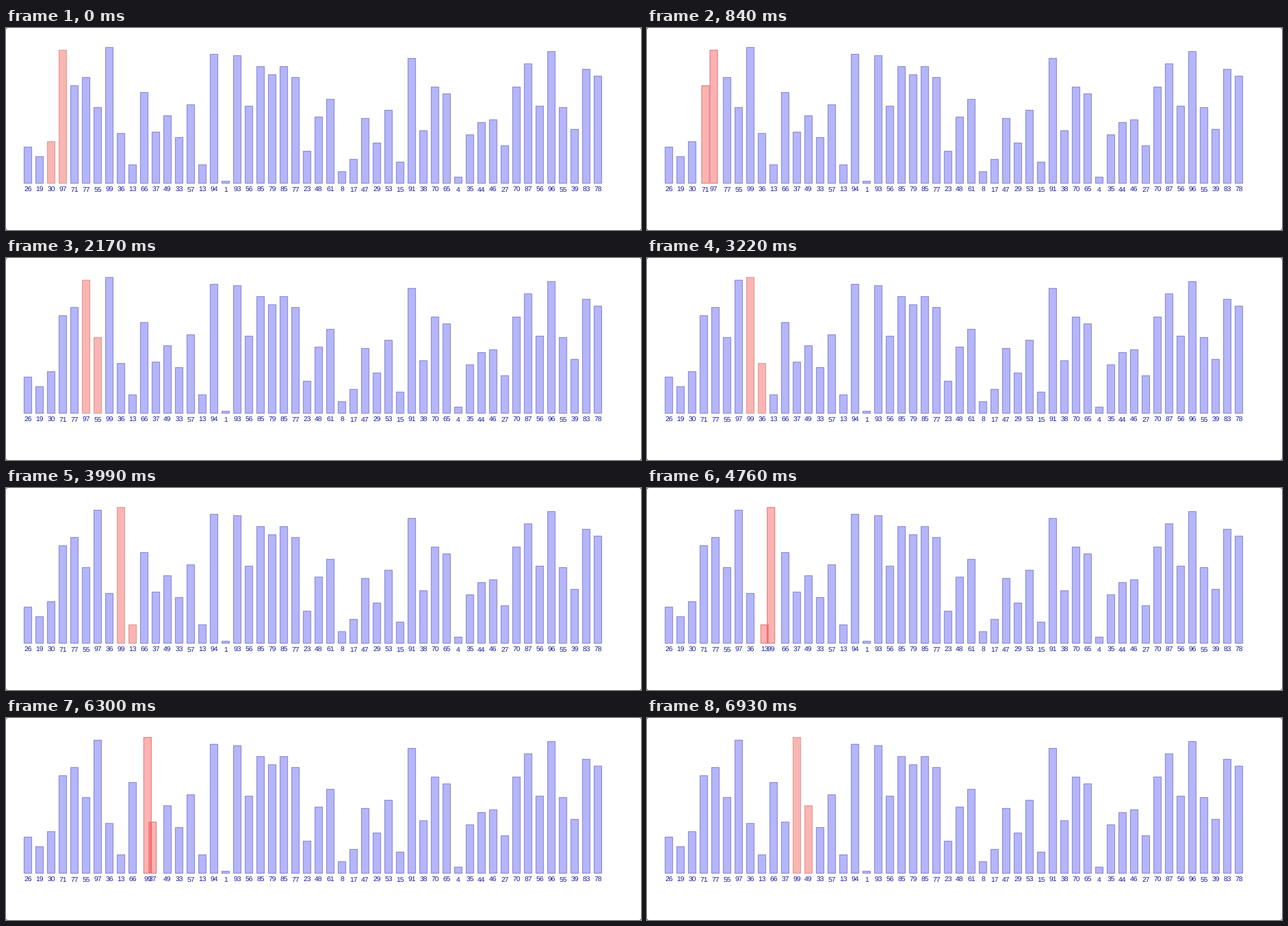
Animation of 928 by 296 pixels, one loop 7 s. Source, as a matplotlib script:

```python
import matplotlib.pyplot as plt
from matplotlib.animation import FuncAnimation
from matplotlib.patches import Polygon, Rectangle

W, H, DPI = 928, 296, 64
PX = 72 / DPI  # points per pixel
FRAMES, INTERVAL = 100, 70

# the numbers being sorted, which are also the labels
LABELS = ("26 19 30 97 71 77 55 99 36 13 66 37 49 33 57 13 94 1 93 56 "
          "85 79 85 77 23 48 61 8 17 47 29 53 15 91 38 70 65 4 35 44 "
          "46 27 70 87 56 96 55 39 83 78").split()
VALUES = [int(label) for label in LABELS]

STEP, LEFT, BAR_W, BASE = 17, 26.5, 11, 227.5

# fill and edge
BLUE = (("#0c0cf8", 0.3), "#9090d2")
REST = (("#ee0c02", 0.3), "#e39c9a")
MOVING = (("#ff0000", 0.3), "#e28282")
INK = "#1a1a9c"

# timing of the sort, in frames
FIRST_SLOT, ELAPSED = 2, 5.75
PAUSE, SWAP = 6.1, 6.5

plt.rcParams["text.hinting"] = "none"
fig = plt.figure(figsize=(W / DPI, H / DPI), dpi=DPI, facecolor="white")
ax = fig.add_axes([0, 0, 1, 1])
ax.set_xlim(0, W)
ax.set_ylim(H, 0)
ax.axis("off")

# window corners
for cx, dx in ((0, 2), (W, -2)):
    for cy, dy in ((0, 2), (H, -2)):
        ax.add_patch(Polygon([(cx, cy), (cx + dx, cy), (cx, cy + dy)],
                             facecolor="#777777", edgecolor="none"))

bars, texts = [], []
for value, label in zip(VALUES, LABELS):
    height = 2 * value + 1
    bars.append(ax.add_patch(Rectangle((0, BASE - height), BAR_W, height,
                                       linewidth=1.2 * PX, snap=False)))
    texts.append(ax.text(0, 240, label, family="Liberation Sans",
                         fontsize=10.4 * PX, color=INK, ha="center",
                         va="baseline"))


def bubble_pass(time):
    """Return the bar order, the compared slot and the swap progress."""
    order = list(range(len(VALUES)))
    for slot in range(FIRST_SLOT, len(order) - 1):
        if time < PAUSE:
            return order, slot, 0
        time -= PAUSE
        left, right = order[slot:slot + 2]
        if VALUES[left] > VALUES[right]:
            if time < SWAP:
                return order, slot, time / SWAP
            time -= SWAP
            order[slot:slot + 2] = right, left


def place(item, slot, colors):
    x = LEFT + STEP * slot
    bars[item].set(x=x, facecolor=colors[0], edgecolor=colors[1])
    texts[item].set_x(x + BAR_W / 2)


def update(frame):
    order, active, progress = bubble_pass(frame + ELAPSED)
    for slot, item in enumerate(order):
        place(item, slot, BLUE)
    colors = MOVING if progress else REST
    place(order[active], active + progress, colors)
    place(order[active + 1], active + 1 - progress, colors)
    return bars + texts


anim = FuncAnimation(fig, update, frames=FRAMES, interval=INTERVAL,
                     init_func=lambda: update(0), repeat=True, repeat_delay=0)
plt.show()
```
——
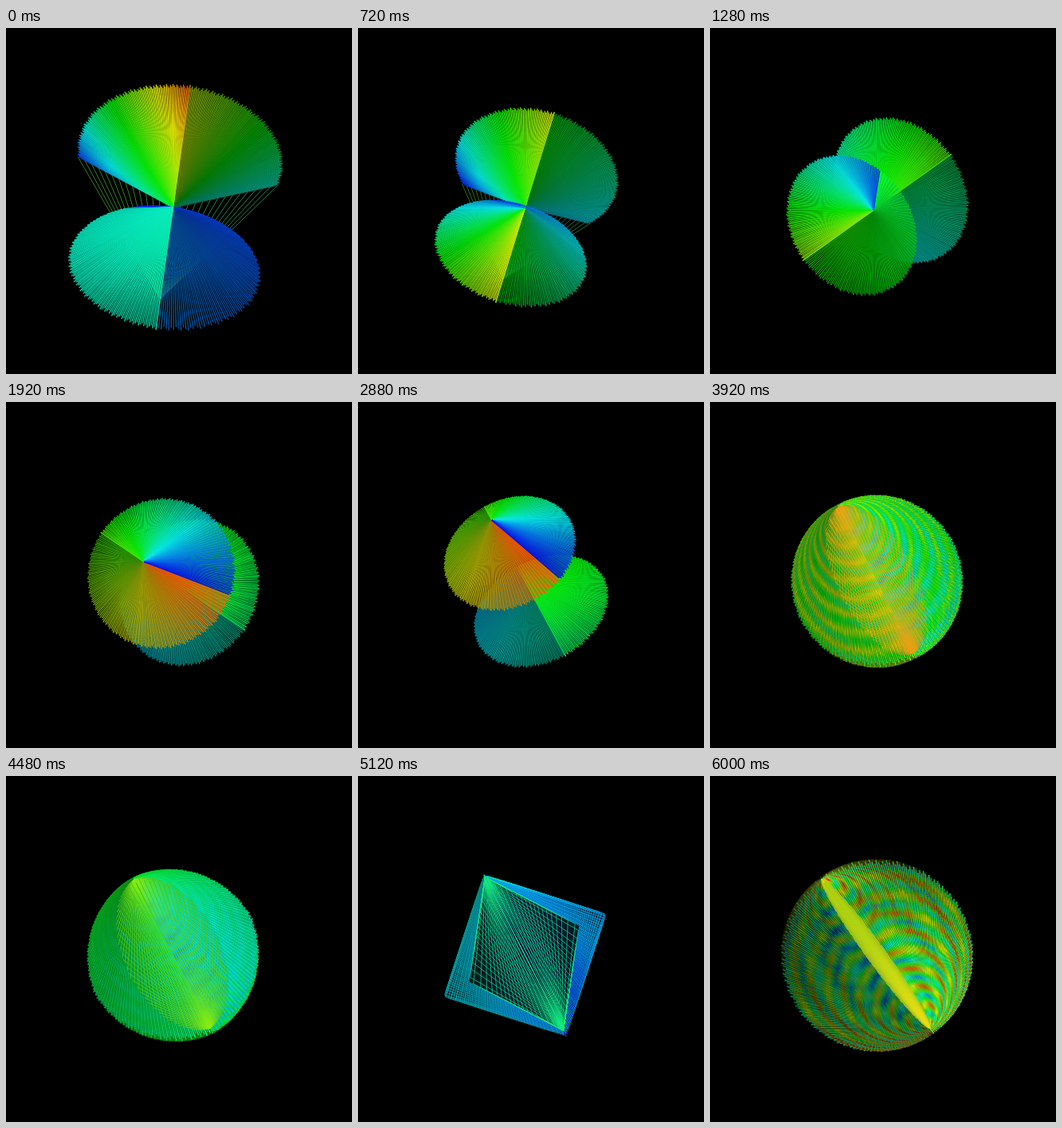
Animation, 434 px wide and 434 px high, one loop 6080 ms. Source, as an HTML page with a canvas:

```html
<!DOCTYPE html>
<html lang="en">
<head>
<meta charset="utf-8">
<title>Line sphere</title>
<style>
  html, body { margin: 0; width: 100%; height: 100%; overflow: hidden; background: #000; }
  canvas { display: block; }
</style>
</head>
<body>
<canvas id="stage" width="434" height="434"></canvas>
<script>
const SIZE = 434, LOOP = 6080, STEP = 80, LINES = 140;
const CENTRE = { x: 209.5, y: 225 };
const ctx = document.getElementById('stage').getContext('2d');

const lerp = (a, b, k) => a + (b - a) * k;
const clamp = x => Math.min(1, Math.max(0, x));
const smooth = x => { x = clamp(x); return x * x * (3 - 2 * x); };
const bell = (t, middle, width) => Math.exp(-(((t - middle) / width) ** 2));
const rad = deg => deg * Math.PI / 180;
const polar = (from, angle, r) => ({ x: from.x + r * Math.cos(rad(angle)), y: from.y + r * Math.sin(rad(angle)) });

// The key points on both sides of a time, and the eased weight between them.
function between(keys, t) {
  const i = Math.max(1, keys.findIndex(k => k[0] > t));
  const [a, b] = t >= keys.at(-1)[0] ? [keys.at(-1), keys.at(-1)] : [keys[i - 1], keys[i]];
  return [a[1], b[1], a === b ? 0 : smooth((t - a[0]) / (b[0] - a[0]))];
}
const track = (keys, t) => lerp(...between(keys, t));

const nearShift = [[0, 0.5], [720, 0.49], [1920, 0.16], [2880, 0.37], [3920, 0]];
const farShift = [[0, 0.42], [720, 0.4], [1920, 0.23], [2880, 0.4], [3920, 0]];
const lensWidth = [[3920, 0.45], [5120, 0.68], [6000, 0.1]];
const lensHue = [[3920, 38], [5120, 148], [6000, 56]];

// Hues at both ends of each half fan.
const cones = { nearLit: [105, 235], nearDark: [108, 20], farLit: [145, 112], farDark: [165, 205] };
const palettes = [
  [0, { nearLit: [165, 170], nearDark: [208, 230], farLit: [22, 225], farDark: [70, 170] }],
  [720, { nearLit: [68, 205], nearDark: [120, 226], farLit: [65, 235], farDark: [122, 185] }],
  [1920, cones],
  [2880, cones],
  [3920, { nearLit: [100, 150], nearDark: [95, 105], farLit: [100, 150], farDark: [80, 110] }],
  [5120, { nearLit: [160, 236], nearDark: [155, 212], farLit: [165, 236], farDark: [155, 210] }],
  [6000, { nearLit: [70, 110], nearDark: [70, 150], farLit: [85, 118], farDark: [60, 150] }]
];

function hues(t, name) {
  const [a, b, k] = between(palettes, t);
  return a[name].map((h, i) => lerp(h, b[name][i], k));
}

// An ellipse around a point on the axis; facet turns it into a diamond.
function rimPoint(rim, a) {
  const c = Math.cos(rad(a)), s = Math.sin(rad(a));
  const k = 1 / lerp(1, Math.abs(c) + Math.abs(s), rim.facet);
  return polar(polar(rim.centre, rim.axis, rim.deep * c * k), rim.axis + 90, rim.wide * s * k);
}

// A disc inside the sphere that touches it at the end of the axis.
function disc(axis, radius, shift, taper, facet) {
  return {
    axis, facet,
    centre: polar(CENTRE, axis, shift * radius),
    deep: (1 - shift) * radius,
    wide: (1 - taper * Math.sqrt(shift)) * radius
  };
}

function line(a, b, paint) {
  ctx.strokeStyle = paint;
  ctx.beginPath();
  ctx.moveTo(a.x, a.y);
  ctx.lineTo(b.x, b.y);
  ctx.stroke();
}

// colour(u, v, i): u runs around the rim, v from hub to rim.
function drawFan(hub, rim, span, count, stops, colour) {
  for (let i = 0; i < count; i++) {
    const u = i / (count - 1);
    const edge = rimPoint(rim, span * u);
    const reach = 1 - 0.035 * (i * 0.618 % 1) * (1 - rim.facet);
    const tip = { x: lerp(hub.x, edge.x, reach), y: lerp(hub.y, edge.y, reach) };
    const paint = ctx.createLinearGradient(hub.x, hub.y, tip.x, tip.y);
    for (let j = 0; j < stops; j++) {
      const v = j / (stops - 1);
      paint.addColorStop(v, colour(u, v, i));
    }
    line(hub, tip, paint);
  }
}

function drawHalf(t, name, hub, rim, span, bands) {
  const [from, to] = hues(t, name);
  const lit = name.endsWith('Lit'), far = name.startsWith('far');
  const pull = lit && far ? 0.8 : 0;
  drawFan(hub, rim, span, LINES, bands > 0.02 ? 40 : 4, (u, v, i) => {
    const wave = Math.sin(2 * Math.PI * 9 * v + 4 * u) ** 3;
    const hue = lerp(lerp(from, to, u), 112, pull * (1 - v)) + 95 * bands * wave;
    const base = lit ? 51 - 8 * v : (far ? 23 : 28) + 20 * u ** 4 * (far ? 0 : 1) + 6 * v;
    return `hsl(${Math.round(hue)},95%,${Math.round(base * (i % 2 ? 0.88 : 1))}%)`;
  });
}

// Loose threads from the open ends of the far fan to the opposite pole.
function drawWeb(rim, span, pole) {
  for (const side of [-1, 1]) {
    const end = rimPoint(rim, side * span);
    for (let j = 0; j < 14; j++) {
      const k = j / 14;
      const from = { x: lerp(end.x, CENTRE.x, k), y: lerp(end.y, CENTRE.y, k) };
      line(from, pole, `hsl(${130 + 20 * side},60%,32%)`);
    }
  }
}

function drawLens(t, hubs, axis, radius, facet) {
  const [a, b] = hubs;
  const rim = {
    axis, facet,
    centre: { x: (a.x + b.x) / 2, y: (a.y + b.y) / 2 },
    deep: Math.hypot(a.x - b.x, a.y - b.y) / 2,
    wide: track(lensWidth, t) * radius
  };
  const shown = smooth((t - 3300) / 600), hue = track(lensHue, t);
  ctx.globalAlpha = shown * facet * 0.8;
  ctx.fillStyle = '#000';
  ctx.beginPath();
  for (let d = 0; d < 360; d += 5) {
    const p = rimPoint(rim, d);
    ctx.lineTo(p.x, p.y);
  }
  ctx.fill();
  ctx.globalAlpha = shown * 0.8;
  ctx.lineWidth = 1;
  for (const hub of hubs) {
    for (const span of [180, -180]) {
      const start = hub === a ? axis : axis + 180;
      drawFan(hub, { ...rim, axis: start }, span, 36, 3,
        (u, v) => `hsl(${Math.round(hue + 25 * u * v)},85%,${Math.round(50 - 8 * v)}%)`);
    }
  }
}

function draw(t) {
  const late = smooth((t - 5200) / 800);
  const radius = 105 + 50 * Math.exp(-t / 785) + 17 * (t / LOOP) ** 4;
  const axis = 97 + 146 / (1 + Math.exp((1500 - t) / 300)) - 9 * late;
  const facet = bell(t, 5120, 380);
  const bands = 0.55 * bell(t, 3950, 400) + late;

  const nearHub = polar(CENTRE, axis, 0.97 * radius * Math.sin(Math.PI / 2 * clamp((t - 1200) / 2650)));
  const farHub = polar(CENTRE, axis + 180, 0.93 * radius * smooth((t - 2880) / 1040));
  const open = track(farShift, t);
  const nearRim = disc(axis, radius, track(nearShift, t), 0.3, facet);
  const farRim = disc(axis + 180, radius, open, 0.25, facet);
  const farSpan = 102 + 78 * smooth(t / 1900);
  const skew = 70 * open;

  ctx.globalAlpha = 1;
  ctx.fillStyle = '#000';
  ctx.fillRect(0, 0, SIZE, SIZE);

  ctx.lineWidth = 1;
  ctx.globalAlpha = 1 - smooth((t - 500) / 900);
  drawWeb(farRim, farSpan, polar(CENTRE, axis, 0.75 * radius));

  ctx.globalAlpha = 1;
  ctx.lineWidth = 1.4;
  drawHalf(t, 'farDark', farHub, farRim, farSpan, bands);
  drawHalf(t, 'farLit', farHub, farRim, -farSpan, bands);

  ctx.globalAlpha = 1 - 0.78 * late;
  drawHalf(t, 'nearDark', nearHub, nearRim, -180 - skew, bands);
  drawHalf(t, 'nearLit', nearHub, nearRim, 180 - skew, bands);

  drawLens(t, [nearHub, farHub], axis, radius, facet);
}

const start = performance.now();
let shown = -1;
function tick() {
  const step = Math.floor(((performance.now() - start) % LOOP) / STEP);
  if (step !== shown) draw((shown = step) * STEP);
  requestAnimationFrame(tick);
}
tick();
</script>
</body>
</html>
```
——
Determine the number of lines in the listing that contain the string "bands". Write that number and nothing else.

**Answer to the problem**
8